As I balanced our numerous suitcases on a cart I pulled Adlai out of his car seat. There was a damp feeling around his waist, which was followed by the unmistakable smell, which confirmed the worst. Adlai had pooped through his clothes. We decided to press on and check in. I held Adlai at arm’s length as we successfully navigated security. At the check in desk the lady did not seem at all perturbed by the brownie yellow now clearly visible through my son’s clothes. She cooed at him in the usual way and despite his disposition he obliged her with a smile.
Bags checked and nappy and clothes changed, we passed through further security with a little more cooing from various members of staff. This all seemed a little unprofessional but they are not the sort of people you question.
We were sat in the bulkhead seats of the plane and Adlai was given a crib, though he didn’t seem too sure about it.. For the most part people on the plane seemed to be glad of the distraction Adlai provided. Others seemed to eye him nervously, presumably worried that he’d scream a lot rather than fearing that he posed some kind of security threat. As it turns out these people had nothing to worry about on either count. He slept through take off and got through the journey by sucking on cups and staring at the TV screen, which was located just above his crib and plotted our depressingly slow progress.
Upon our arrival in Adlai’s other homeland, we were met by his Grandpa (Pappy), his aunt, and two of his great-grand parents. Appropriately emotional scenes ensued. The excitement kicked up another notch when we saw our mode of transport.
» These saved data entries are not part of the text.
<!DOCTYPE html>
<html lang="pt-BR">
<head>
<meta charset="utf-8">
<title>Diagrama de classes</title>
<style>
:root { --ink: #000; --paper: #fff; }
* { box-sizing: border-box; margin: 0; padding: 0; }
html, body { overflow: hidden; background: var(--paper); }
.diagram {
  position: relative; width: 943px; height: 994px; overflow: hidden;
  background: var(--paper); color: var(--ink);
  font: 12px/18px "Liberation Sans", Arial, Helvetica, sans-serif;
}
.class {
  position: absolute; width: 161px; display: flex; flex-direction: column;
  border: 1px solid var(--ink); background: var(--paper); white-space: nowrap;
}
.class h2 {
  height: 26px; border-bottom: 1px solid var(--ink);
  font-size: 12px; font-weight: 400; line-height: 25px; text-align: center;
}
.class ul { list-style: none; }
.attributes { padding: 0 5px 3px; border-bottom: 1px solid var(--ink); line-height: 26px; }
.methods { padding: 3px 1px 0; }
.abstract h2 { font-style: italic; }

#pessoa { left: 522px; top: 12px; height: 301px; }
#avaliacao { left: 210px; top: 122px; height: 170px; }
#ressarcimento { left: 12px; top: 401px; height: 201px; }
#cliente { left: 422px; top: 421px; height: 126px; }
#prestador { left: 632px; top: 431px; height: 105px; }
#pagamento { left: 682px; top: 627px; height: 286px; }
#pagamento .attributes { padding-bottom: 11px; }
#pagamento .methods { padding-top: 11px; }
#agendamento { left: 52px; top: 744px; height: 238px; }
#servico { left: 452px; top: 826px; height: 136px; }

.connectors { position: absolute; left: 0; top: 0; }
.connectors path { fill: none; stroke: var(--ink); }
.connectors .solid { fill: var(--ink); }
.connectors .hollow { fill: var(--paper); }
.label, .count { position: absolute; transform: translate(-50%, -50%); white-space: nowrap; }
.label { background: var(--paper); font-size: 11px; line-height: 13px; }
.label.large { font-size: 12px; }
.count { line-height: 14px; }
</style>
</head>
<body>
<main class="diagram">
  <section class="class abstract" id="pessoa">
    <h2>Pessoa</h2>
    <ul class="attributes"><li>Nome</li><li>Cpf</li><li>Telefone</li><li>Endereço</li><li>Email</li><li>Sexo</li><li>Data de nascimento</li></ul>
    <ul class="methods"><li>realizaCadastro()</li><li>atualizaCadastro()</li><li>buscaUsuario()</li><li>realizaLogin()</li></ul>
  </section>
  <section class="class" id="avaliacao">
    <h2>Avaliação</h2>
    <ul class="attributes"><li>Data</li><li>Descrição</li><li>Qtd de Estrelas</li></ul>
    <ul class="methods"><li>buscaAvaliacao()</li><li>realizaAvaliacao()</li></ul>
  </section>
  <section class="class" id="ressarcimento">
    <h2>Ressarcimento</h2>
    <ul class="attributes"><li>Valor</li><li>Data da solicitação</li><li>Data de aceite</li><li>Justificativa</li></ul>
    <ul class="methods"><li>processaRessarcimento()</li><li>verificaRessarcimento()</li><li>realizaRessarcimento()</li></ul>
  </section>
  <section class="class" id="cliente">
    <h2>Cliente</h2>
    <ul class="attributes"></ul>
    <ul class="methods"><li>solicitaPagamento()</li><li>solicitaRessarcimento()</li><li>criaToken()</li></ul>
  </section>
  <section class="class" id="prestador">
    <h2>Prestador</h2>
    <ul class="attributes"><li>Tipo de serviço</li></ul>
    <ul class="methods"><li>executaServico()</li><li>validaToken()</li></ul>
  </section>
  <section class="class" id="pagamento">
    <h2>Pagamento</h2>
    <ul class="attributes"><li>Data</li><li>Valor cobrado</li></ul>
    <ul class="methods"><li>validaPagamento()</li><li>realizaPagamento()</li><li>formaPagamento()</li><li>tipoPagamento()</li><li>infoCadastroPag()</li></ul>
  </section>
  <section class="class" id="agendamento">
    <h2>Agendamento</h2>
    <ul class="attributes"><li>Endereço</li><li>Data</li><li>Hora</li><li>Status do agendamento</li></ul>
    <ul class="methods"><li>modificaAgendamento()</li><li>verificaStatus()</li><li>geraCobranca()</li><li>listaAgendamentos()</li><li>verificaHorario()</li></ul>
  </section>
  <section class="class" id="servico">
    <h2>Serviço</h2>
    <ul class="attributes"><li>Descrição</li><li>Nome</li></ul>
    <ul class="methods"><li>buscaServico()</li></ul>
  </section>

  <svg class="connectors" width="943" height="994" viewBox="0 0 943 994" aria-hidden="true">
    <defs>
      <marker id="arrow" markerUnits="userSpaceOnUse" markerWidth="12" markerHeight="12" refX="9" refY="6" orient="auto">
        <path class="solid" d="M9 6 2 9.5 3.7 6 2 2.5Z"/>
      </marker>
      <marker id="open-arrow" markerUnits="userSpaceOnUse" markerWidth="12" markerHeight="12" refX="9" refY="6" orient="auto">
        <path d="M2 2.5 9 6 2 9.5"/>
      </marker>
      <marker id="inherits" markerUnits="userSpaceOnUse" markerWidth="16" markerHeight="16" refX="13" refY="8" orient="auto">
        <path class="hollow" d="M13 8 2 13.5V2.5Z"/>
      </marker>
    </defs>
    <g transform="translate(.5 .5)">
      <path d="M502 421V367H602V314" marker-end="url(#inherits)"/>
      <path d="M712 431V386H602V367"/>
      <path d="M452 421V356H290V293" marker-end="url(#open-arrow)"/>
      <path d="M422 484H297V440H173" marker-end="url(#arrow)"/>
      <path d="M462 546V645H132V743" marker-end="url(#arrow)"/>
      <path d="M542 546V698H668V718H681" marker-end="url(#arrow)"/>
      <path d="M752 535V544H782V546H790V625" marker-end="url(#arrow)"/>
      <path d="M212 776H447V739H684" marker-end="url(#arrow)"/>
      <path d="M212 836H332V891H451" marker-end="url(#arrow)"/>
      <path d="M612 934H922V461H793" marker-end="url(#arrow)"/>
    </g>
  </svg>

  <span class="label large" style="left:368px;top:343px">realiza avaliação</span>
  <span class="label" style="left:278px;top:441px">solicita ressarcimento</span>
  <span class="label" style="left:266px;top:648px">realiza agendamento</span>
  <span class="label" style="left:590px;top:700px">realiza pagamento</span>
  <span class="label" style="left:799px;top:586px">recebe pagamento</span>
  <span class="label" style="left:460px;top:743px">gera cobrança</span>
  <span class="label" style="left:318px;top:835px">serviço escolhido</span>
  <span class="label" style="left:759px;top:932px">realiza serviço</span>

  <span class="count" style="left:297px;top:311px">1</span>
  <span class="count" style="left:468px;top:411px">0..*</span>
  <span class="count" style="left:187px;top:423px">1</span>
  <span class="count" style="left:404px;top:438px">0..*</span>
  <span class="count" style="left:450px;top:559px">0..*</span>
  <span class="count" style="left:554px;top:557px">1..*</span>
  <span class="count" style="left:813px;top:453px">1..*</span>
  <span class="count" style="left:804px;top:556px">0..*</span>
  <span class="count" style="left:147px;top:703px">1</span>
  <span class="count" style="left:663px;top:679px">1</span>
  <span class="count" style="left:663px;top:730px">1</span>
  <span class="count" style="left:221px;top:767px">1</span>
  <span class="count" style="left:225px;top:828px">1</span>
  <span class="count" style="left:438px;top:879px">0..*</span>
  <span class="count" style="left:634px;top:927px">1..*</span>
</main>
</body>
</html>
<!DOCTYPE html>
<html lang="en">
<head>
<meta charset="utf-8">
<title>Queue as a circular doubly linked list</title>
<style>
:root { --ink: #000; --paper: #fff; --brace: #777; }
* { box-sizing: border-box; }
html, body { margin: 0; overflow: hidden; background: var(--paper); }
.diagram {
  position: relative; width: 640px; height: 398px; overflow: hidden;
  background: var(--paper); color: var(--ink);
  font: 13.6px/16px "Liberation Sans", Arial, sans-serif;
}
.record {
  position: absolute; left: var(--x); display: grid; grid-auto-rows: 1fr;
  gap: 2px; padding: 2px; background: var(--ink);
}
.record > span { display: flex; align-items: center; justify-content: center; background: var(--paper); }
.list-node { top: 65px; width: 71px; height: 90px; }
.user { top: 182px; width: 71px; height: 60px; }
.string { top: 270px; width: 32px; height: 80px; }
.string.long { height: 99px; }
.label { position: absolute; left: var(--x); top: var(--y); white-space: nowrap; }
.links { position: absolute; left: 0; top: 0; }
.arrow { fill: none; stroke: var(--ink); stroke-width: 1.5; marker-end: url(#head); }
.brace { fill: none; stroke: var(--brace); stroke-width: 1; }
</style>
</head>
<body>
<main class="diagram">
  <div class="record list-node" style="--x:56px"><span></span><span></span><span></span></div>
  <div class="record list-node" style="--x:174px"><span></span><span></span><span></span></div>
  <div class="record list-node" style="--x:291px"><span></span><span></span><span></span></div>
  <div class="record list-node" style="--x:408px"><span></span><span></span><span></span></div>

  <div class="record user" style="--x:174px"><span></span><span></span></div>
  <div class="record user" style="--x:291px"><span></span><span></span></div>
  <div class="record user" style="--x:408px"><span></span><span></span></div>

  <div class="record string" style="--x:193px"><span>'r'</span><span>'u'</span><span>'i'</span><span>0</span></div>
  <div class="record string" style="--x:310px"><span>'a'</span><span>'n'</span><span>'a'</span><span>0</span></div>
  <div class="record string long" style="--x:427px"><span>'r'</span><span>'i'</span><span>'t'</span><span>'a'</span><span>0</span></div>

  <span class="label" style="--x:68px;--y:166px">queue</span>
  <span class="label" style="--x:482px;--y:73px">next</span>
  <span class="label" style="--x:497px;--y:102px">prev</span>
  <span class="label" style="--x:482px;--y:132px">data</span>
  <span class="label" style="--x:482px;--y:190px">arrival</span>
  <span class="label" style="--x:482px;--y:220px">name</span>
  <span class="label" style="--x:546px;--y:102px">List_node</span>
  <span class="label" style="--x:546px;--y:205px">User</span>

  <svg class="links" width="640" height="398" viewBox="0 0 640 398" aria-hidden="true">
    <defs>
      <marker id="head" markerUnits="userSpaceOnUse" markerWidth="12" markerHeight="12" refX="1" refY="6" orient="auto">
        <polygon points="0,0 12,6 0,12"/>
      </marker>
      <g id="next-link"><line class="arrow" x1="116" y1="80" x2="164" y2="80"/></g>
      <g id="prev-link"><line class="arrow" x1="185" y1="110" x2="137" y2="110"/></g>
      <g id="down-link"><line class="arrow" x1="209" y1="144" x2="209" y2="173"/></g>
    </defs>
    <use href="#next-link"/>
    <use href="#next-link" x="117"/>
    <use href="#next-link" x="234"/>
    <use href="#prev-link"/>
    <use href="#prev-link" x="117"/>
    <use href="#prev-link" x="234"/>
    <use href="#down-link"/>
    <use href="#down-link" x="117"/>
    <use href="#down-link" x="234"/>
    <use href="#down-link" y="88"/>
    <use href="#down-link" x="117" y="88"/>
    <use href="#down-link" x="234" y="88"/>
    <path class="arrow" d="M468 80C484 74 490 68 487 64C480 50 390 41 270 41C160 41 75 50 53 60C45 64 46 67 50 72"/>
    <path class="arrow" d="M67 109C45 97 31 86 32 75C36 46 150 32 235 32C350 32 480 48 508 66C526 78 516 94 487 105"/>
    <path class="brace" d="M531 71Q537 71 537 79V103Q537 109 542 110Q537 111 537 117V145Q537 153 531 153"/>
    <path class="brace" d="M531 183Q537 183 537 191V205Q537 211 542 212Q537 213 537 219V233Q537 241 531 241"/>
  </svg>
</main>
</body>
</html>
Pappy had picked us up in his truck which gets ½ mile to the gallon and is approximately the size ofEngland. We had arrived inAmerica.